It is the decision to continue with the subsidisation of peat-fired electricity generation which has led to such alarming statistics, contends FitzGerald. “The fact is, if this decision hadn’t been made then peat-fired electricity generation would have been closed by now. However, the current subsidy given to that sector exists to keep them emitting,” he criticises. “That subsidy, aimed at protecting jobs, has amounted to over €100 million in a year. When we take account of the amount of jobs currently in this sector, that means that there is a subsidy of roughly €100,000 or more per person. This is bad news for Ireland,” he continues.
“People are going to have to spend the money themselves, and they won’t do this unless it at least saves them money in the long term. If the price of carbon is high enough, they simply won’t invest in it.”
FitzGerald also raises questions over Ireland’s current usage of biomass as a means of generating electricity. “Even with biomass, it will still emit far more carbon dioxide than coal, and certainly more than renewables. The biomass which would be burnt is cheap biomass that should really be used to meet our renewable heat objective,” he outlines. “Because it’s all going on peat, and because peat has considerable emissions, we will be very unlikely to meet our 2050 objectives. So, this is a lose-lose-lose situation for Ireland,” he adds.
It is not a lack of bright ideas, but a lack of ways to implement them. This, according to FitzGerald, is because Ireland has a habit of failing to learn from its climate policy mistakes. “If we are to succeed, we need an effective price signal and it should be for what we expect over the coming decade. These signals are needed to incentivise and guide us in what we need to do,” he says. “The carbon tax is essential – but the Government gets the revenue, and research shows that if you use that money to cut income tax, the economy will grow more rapidly, as opposed to less rapidly. It’s a win-win situation.”

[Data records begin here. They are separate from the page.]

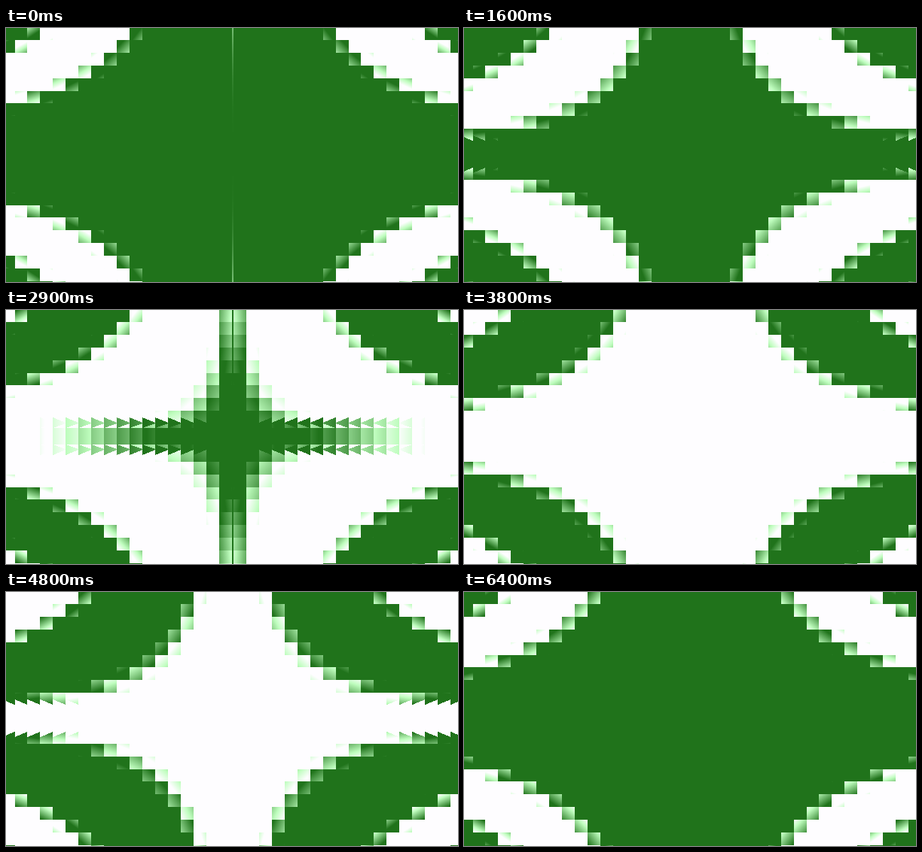
These frames come from a looping animation (600 px wide and 338 px high, 6.5 s). An HTML page with a canvas:

```html
<!DOCTYPE html>
<html lang="en">
<head>
<meta charset="utf-8">
<title>Hyperbolic tile waves</title>
<style>
  html, body { margin: 0; width: 100%; height: 100%; overflow: hidden; background: #20731b; }
  canvas { display: block; width: 100%; height: 100%; }
</style>
</head>
<body>
<canvas id="stage" width="600" height="338"></canvas>
<script>
const W = 600, H = 338;
const CELL_W = 16.97, CELL_H = 16.89;
const CENTER_X = 300.9, CENTER_Y = 168, SEAM = 0.9;
const LOOP = 6500, STEP = 100;
const WAVE = 26.8, SOFTNESS = 0.28, SLOPE = 0.35;

const ctx = document.getElementById('stage').getContext('2d');
const image = ctx.createImageData(W, H);
const pixels = new Uint32Array(image.data.buffer);
const field = new Float32Array(W * H);

// Phase of the wave at a pixel: a product of tile coordinates.
// Inside a tile the phase runs backwards, which keeps its edges crisp.
function phaseAt(px, py) {
  const dx = Math.abs(px + 0.5 - CENTER_X), dy = Math.abs(py + 0.5 - CENTER_Y);
  const x = Math.max(0, dx - SEAM) / CELL_W, y = dy / CELL_H;
  const col = Math.floor(x), row = Math.floor(y);
  const u = x - col, v = y - row;

  // The middle row has a toothed rim that overlaps its neighbours, and notches inside it.
  if (dy < 18 + 7 * u) {
    const notch = dy > 11 && dy < 11 + 6 * (1 - u);
    return (col + 1 - 1.2 * (u - 0.5)) * (notch ? 1.5 : 0.95) / WAVE;
  }
  // Hairline along the vertical axis.
  if (dx < 1) return -0.003 * y ** 3 / WAVE;
  return (col + 1 - SLOPE * (u - 0.5)) * (row + 1.5 - SLOPE * (v - 0.5)) / WAVE;
}

for (let y = 0; y < H; y++) {
  for (let x = 0; x < W; x++) field[y * W + x] = phaseAt(x, y);
}

// Colour ramp from dark green through mint to white.
const ramp = Uint32Array.from({ length: 256 }, (_, i) => {
  const s = i / 255;
  const r = Math.round(32 + 222 * s);
  const g = Math.round(115 + 138 * Math.min(1, 1.4 * s));
  const b = Math.round(27 + 228 * s);
  return (255 << 24 | b << 16 | g << 8 | r) >>> 0;
});

let shown = -1;

function draw(now) {
  const tick = Math.floor((now % LOOP) / STEP);
  if (tick === shown) return;
  shown = tick;
  const t = tick * STEP / 1000;
  for (let i = 0; i < field.length; i++) {
    const level = -Math.sin(field[i] + t) / SOFTNESS;
    pixels[i] = ramp[Math.round(255 * Math.min(1, Math.max(0, level)))];
  }
  ctx.putImageData(image, 0, 0);
}

const start = performance.now();
function loop() {
  draw(performance.now() - start);
  requestAnimationFrame(loop);
}
loop();
</script>
</body>
</html>
```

The most challenging part of Ireland’s climate journey is winning over the hearts and minds of both ordinary people and societal leaders, explains FitzGerald. People must be given a strong incentive to change direction away from the burning of fossil fuels. “Households need to invest 50 billion by 2050 in terms of eliminating emissions from homes. That’s 25 per cent of national income, and the bulk of that burden will, of course, be carried by the taxpayer,” he says. “People are going to have to spend the money themselves, and they won’t do this unless it at least saves them money in the long term. If the price of carbon is high enough, they simply won’t invest in it!”
FitzGerald indicates several ways in which Ireland can seek to deal with this problem. “Our belief is that the carbon tax must be raised in the next budget and must continue to rise until the end of the next decade. This isn’t just an issue for the Government to consider, it’s an issue for the Oireachtas. Unless they are prepared to support the Government in acting – and the Minister indicated he is open to it – we will not tackle climate change. The alternative is introducing a carbon price for the electricity sectors, which is what our British and Dutch counterparts have done. Whether its through regulatory action or carbon pricing, hopefully we can turn a corner for future generations in Ireland,” concludes FitzGerald.

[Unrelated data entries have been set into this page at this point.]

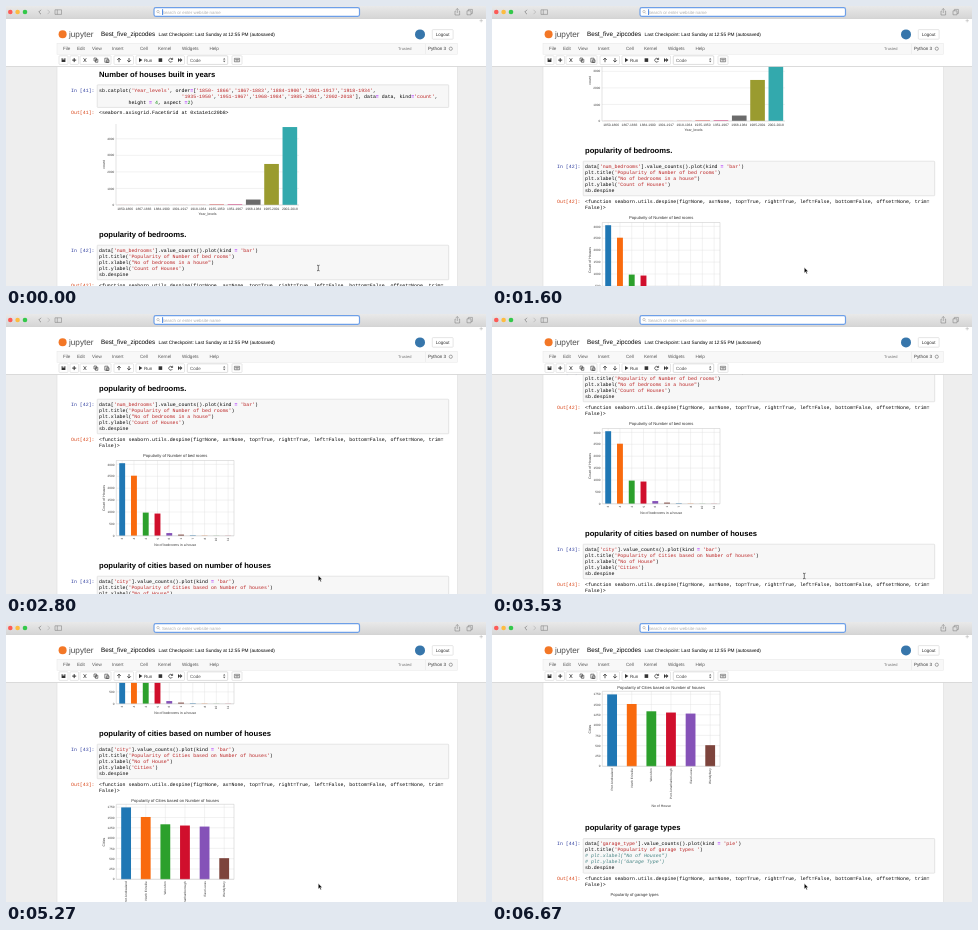
Write an HTML page that moves like this. It is 480 px wide and 280 px high and loops after 6740 ms.

```html
<!DOCTYPE html>
<html lang="en">
<head>
<meta charset="utf-8">
<title>Notebook scroll</title>
<style>
html, body { margin: 0; width: 100%; height: 100%; overflow: hidden; background: #eee; }
svg { display: block; width: 480px; height: 280px; }
text { font-family: "Liberation Sans", Arial, sans-serif; white-space: pre; text-rendering: geometricPrecision; }
.mono { font-family: "Liberation Mono", "Courier New", monospace; font-size: 4.92px; }
</style>
</head>
<body>
<svg id="stage" viewBox="0 0 480 280"></svg>
<script>
const LOOP = 6740, FRAME = 66.7, LINE = 5.97;
const TAB10 = ['#1f77b4', '#f96a0e', '#2ca02c', '#d00f2c', '#8552b8', '#7d443c'];

const esc = s => s.replace(/&/g, '&amp;').replace(/</g, '&lt;');
const text = (x, y, s, size, extra = '') =>
  `<text x="${x}" y="${y}" font-size="${size}" ${extra}>${esc(s)}</text>`;
const mid = (x, y, s, size, extra = '') => text(x, y, s, size, 'text-anchor="middle" ' + extra);
const turned = (x, y, s, size, anchor = 'middle') =>
  text(x, y, s, size, `text-anchor="${anchor}" transform="rotate(-90 ${x} ${y})"`);
const rect = (x, y, w, h, fill, extra = '') =>
  `<rect x="${x}" y="${y}" width="${w}" height="${h}" fill="${fill}" ${extra}/>`;
const dot = (x, y, r, fill) => `<circle cx="${x}" cy="${y}" r="${r}" fill="${fill}"/>`;
const path = (d, color, width = .6, fill = 'none') =>
  `<path d="${d}" stroke="${color}" stroke-width="${width}" fill="${fill}"/>`;
const mono = (x, y, body, color = '#000') =>
  `<text class="mono" x="${x}" y="${y}" fill="${color}">${body}</text>`;

const heading = (y, s) => text(93, y, s, 7.65, 'font-weight="bold"');

function highlight(line) {
  return line.split(/(#.*|'[^']*'|"[^"]*"|\b\d+\b|=)/).map((part, i) => {
    if (i % 2 === 0) return esc(part);
    const style = part[0] === '#' ? 'fill="#408080" font-style="italic"'
      : part === '=' ? 'fill="#a2f" font-weight="bold"'
      : /\d/.test(part[0]) ? 'fill="#080"' : 'fill="#ba2121"';
    return `<tspan ${style}>${esc(part)}</tspan>`;
  }).join('');
}

// y is the baseline of the first code line
function cell(n, y, code, output) {
  const outY = y + code.length * LINE + 4.8;
  return rect(91.2, y - 6.8, 351.5, code.length * LINE + 4.7, '#f7f7f7', 'stroke="#cfcfcf" stroke-width=".5" rx=".6"') +
    mono(65, y, `In [${n}]:`, '#303f9f') +
    code.map((line, i) => mono(93, y + i * LINE, highlight(line))).join('') +
    mono(65, outY, `Out[${n}]:`, '#d84315') +
    output.map((line, i) => mono(93, outY + i * LINE, esc(line))).join('');
}

// base: y of zero; unit: pixels per tick; bars are in ticks
function chart({ x, right, top, base, unit, tick, ticks, bars, colors, width, labels, flat, verticals,
                 title, titleY, xLabel, xLabelY, yLabel, yLabelY }) {
  const step = (right - x) / bars.length, center = i => x + step * (i + .5);
  const small = flat ? 3.3 : 3.1;
  let out = '';
  for (let i = 0; i <= ticks; i++) {
    const y = base - i * unit;
    out += path(`M${x} ${y}H${right}`, '#ddd', .4) +
      text(x - 1.8, y + 1.1, String(i * tick), 3.1, 'text-anchor="end"');
  }
  bars.forEach((v, i) => {
    if (verticals) out += path(`M${center(i)} ${top}V${base}`, '#ddd', .4);
  });
  bars.forEach((v, i) => {
    out += rect(center(i) - step * width / 2, base - v * unit, step * width, v * unit, colors[i % colors.length]);
    out += flat ? mid(center(i), base + 4.8, labels[i], small)
      : turned(center(i) + 1.1, base + 2, labels[i], small, 'end');
  });
  out += path(flat ? `M${x} ${top}V${base}H${right}` : `M${x} ${top}H${right}V${base}H${x}Z`, '#c4c4c4', .5);
  const cx = (x + right) / 2;
  if (title) out += mid(cx, titleY, title, 4.15);
  return `<g fill="#333">${out}${mid(cx, xLabelY, xLabel, 3.5)}${turned(98.5, yLabelY, yLabel, 3.5)}</g>`;
}

const despine = ['<function seaborn.utils.despine(fig=None, ax=None, top=True, right=True, left=False, bottom=False, offset=None, trim=', 'False)>'];
const counts = (column, kind) => `data['${column}'].value_counts().plot(kind = '${kind}')`;
const years = ['1850-1866', '1867-1883', '1884-1900', '1901-1917', '1918-1934',
  '1935-1950', '1951-1967', '1968-1984', '1985-2001', '2002-2018'];
const quoted = list => list.map(s => `'${s}'`).join(',');

const notebook =
  heading(71.4, 'Number of houses built in years') +
  cell(41, 85.6, [
    `sb.catplot('Year_levels', order=[${quoted(years.slice(0, 5)).replace('1850-', '1850- ')},`,
    ' '.repeat(28) + quoted(years.slice(5)) + `], data= data, kind='count',`,
    ' '.repeat(10) + 'height = 4, aspect =2)'
  ], ['<seaborn.axisgrid.FacetGrid at 0x1a1e1c20b8>']) +
  chart({
    x: 110, right: 293, top: 118, base: 199, unit: 16.55, tick: 1000, ticks: 4, flat: true, width: .8,
    bars: [.005, .005, .005, .005, .01, .03, .04, .33, 2.48, 4.71], labels: years,
    colors: ['#c33', '#c33', '#c33', '#c33', '#c33', '#d33', '#d8387c', '#6b6b6b', '#9a9b2f', '#33a9ad'],
    xLabel: 'Year_levels', xLabelY: 209, yLabel: 'count', yLabelY: 158.5
  }) +
  heading(231.4, 'popularity of bedrooms.') +
  cell(42, 246, [
    counts('num_bedrooms', 'bar'),
    "plt.title('Popularity of Number of bed rooms')",
    'plt.xlabel("No of bedrooms in a house")',
    "plt.ylabel('Count of Houses')",
    'sb.despine'
  ], despine) +
  chart({
    x: 110.3, right: 228, top: 300.5, base: 375.8, unit: 11.9, tick: 500, ticks: 6, width: .5, verticals: true,
    bars: [6.1, 5.05, 1.95, 1.87, .23, .1, .04, .02, .01, .01], colors: TAB10,
    labels: ['3', '4', '2', '5', '6', '1', '7', '8', '10', '11'],
    title: 'Popularity of Number of bed rooms', titleY: 297.4,
    xLabel: 'No of bedrooms in a house', xLabelY: 386, yLabel: 'Count of Houses', yLabelY: 338
  }) +
  heading(408.4, 'popularity of cities based on number of houses') +
  cell(43, 423, [
    counts('city', 'bar'),
    "plt.title('Popularity of Cities based on Number of houses')",
    'plt.xlabel("No of House")',
    "plt.ylabel('Cities')",
    'sb.despine'
  ], despine) +
  chart({
    x: 110.3, right: 228, top: 476.3, base: 551.3, unit: 10.3, tick: 250, ticks: 7, width: .5, verticals: true,
    bars: [6.98, 6.05, 5.34, 5.22, 5.12, 2.05], colors: TAB10,
    labels: ['Port Andrealand', 'North Erinville', 'West Ann', 'Port Jonathanborough', 'East Lucas', 'Wendybury'],
    title: 'Popularity of Cities based on Number of houses', titleY: 474.4,
    xLabel: 'No of House', xLabelY: 592.3, yLabel: 'Cities', yLabelY: 514
  }) +
  heading(615.4, 'popularity of garage types') +
  cell(44, 630.4, [
    counts('garage_type', 'pie'),
    "plt.title('Popularity of garage types ')",
    '# plt.xlabel("No of Houses")',
    "# plt.ylabel('Garage Type')",
    'sb.despine'
  ], despine) +
  mid(142.5, 681.4, 'Popularity of garage types', 4.15, 'fill="#333"');

const menu = [['File', 57], ['Edit', 71], ['View', 86], ['Insert', 106], ['Cell', 134],
  ['Kernel', 152], ['Widgets', 176], ['Help', 203.5]];
const buttons = [[53, 9], [64, 8.5], [74, 31], [108, 19.5], [130, 48.5]];

const browserBar =
  rect(0, 0, 480, 12.5, 'url(#bar)') + path('M0 12.5H480', '#bdbdbd', .5) +
  dot(4.3, 6, 2.3, '#fc5b57') + dot(11.6, 6, 2.3, '#fdbc40') + dot(19, 6, 2.3, '#34c84a') +
  path('M35 3.8L32.8 6L35 8.2', '#666') + path('M41.5 3.8L43.7 6L41.5 8.2', '#aaa') +
  path('M49 3.8H55.5V8.4H49ZM51.3 3.8V8.4', '#777', .5) +
  rect(148, 1.6, 205.5, 8.8, '#fff', 'rx="1.8" stroke="#6d9fe8" stroke-width="1.2"') +
  '<circle cx="152" cy="5.6" r="1.2" fill="none" stroke="#999" stroke-width=".5"/>' +
  path('M152.9 6.5L154 7.7', '#999', .5) +
  text(156, 7.6, 'Search or enter website name', 4.4, 'fill="#b0b0b0"') +
  '<path id="caret" d="M156.6 3.2V9" stroke="#3478e0" stroke-width=".9"/>' +
  path('M449.8 5H449V9H453.6V5H452.8M451.3 7V2.6M450 3.8L451.3 2.5L452.6 3.8', '#777', .5) +
  path('M461 4.8H465V8.8H461ZM462.4 4.8V3.4H466.4V7.4H465', '#777', .5) +
  path('M473.5 14.7H477M475.2 13V16.4', '#999', .4);

const header =
  rect(0, 12, 480, 48.5, '#fff') + path('M0 60.5H480', '#d4d4d4', .8) +
  dot(56.6, 28.3, 4, '#f37726') + text(63, 30.8, 'jupyter', 8.2, 'fill="#4e4e4e"') +
  text(95, 30.4, 'Best_five_zipcodes', 6.3) +
  text(152.5, 30.4, 'Last Checkpoint: Last Sunday at 12:55 PM (autosaved)', 4.75) +
  dot(414, 28.4, 5, '#3776ab') +
  rect(426.3, 23.6, 20.8, 9.6, '#fff', 'rx=".8" stroke="#ccc" stroke-width=".5"') + mid(436.7, 30, 'Logout', 4.5, 'fill="#333"') +
  rect(51, 37.3, 400.5, 11, '#f8f8f8', 'stroke="#e7e7e7" stroke-width=".5"') +
  menu.map(([label, x]) => text(x, 44.3, label, 4.57, 'fill="#555"')).join('') +
  text(392, 44.2, 'Trusted', 4, 'fill="#777"') + path('M419.5 38V48', '#ddd', .4) +
  text(422, 44.3, 'Python 3', 4.57, 'fill="#333"') +
  '<circle cx="444.8" cy="42.7" r="1.6" fill="none" stroke="#555" stroke-width=".5"/>' +
  buttons.map(([x, w]) => rect(x, 49.8, w, 8.6, '#fff', 'rx=".7" stroke="#ccc" stroke-width=".5"')).join('') +
  rect(55.6, 52.2, 3.8, 3.8, '#333') + rect(56.5, 52.2, 2, 1.3, '#fff') +
  path('M66.2 54.1H70.2M68.2 52.1V56.1', '#333', 1) +
  path('M77.5 52.2L80.3 56M80.3 52.2L77.5 56', '#333', .7) +
  path('M88 52H90.4V55H88ZM89.5 53.3H91.8V56.3H89.5Z', '#333', .6, '#fff') +
  path('M98.8 52.2H102V56.2H98.8ZM100.4 53.8H103V56.5H100.4Z', '#333', .6, '#fff') +
  path('M113 56.2V52.2M111.2 54L113 52.1L114.8 54', '#333', .8) +
  path('M123 52V56M121.2 54.3L123 56.1L124.8 54.3', '#333', .8) +
  path('M133 52L136.4 54.1L133 56.2Z', 'none', 0, '#333') + text(138, 55.8, 'Run', 4.5, 'fill="#333"') +
  rect(152.6, 52.3, 3.6, 3.6, '#333') +
  path('M166.3 53.2A1.9 1.9 0 1 0 166.4 55M166.6 51.8V53.5H164.9', '#333', .7) +
  path('M172 52L174.2 54.1L172 56.2ZM174.2 52L176.4 54.1L174.2 56.2Z', 'none', 0, '#333') +
  rect(181.3, 49.8, 40.4, 8.6, '#fff', 'rx=".7" stroke="#bbb" stroke-width=".5"') +
  text(184, 55.7, 'Code', 4.5, 'fill="#555"') +
  path('M217 53.5L218.2 52L219.4 53.5ZM217 54.7L218.2 56.2L219.4 54.7Z', 'none', 0, '#555') +
  rect(226, 49.8, 10, 8.6, '#fff', 'rx=".7" stroke="#ccc" stroke-width=".5"') +
  path('M228.4 52.3H233.6V55.8H228.4ZM229.2 53.5H232.9M229.6 54.8H232.5', '#333', .5);

const pointers =
  '<path id="arrow" d="M312.3 261.6V267L313.6 265.8L314.5 267.8L315.4 267.4L314.5 265.5H316.2Z" fill="#000" stroke="#fff" stroke-width=".4"/>' +
  '<path id="beam" d="M311 259.2Q312.3 259.2 312.3 260V264Q312.3 264.8 311 264.8M313.6 259.2Q312.3 259.2 312.3 260M312.3 264Q312.3 264.8 313.6 264.8" fill="none" stroke="#222" stroke-width=".6"/>';

document.getElementById('stage').innerHTML =
  `<defs><linearGradient id="bar" x2="0" y2="1"><stop stop-color="#e9e9e9"/><stop offset="1" stop-color="#d5d5d5"/></linearGradient></defs>` +
  rect(0, 0, 480, 280, '#eee') + rect(51, 60, 400.5, 221, '#fff', 'stroke="#ddd" stroke-width=".6"') +
  `<g id="page">${notebook}</g>` + header + browserBar + pointers;

// [time, scroll offset]
const scrollKeys = [[0, 0], [333, 0], [1600, 84], [2270, 105], [2530, 105], [2800, 154], [3200, 178], [3330, 178],
  [3530, 190], [4470, 258], [5070, 292], [5200, 292], [5270, 294], [5800, 352], [6060, 352], [6670, 407], [LOOP, 407]];
function scrollAt(t) {
  const i = scrollKeys.findIndex(([time]) => time > t);
  const [t0, s0] = scrollKeys[i - 1], [t1, s1] = scrollKeys[i];
  return Math.round(s0 + (s1 - s0) * (t - t0) / (t1 - t0));
}

const [page, caret, arrow, beam] = ['page', 'caret', 'arrow', 'beam'].map(id => document.getElementById(id));
const show = (node, on) => node.setAttribute('visibility', on ? 'visible' : 'hidden');

function draw(now) {
  const t = Math.floor((now % LOOP + 5) / FRAME) * FRAME % LOOP;
  const s = scrollAt(t);
  page.setAttribute('transform', `translate(0 ${-s})`);
  show(caret, (t + 480) % 1000 < 546);
  const overCode = s < 13 || (s > 156 && s < 205) || (s > 360 && s < 397);
  show(beam, overCode);
  show(arrow, !overCode);
}

let start;
function tick(now) {
  start ??= now;
  draw(now - start);
  requestAnimationFrame(tick);
}
draw(0);
requestAnimationFrame(tick);
</script>
</body>
</html>
```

“How are we going to get out of this mess?” he asks rhetorically. “We are lost without a map. Telling the people of Ireland that they must conserve energy without letting them know how will change nothing.”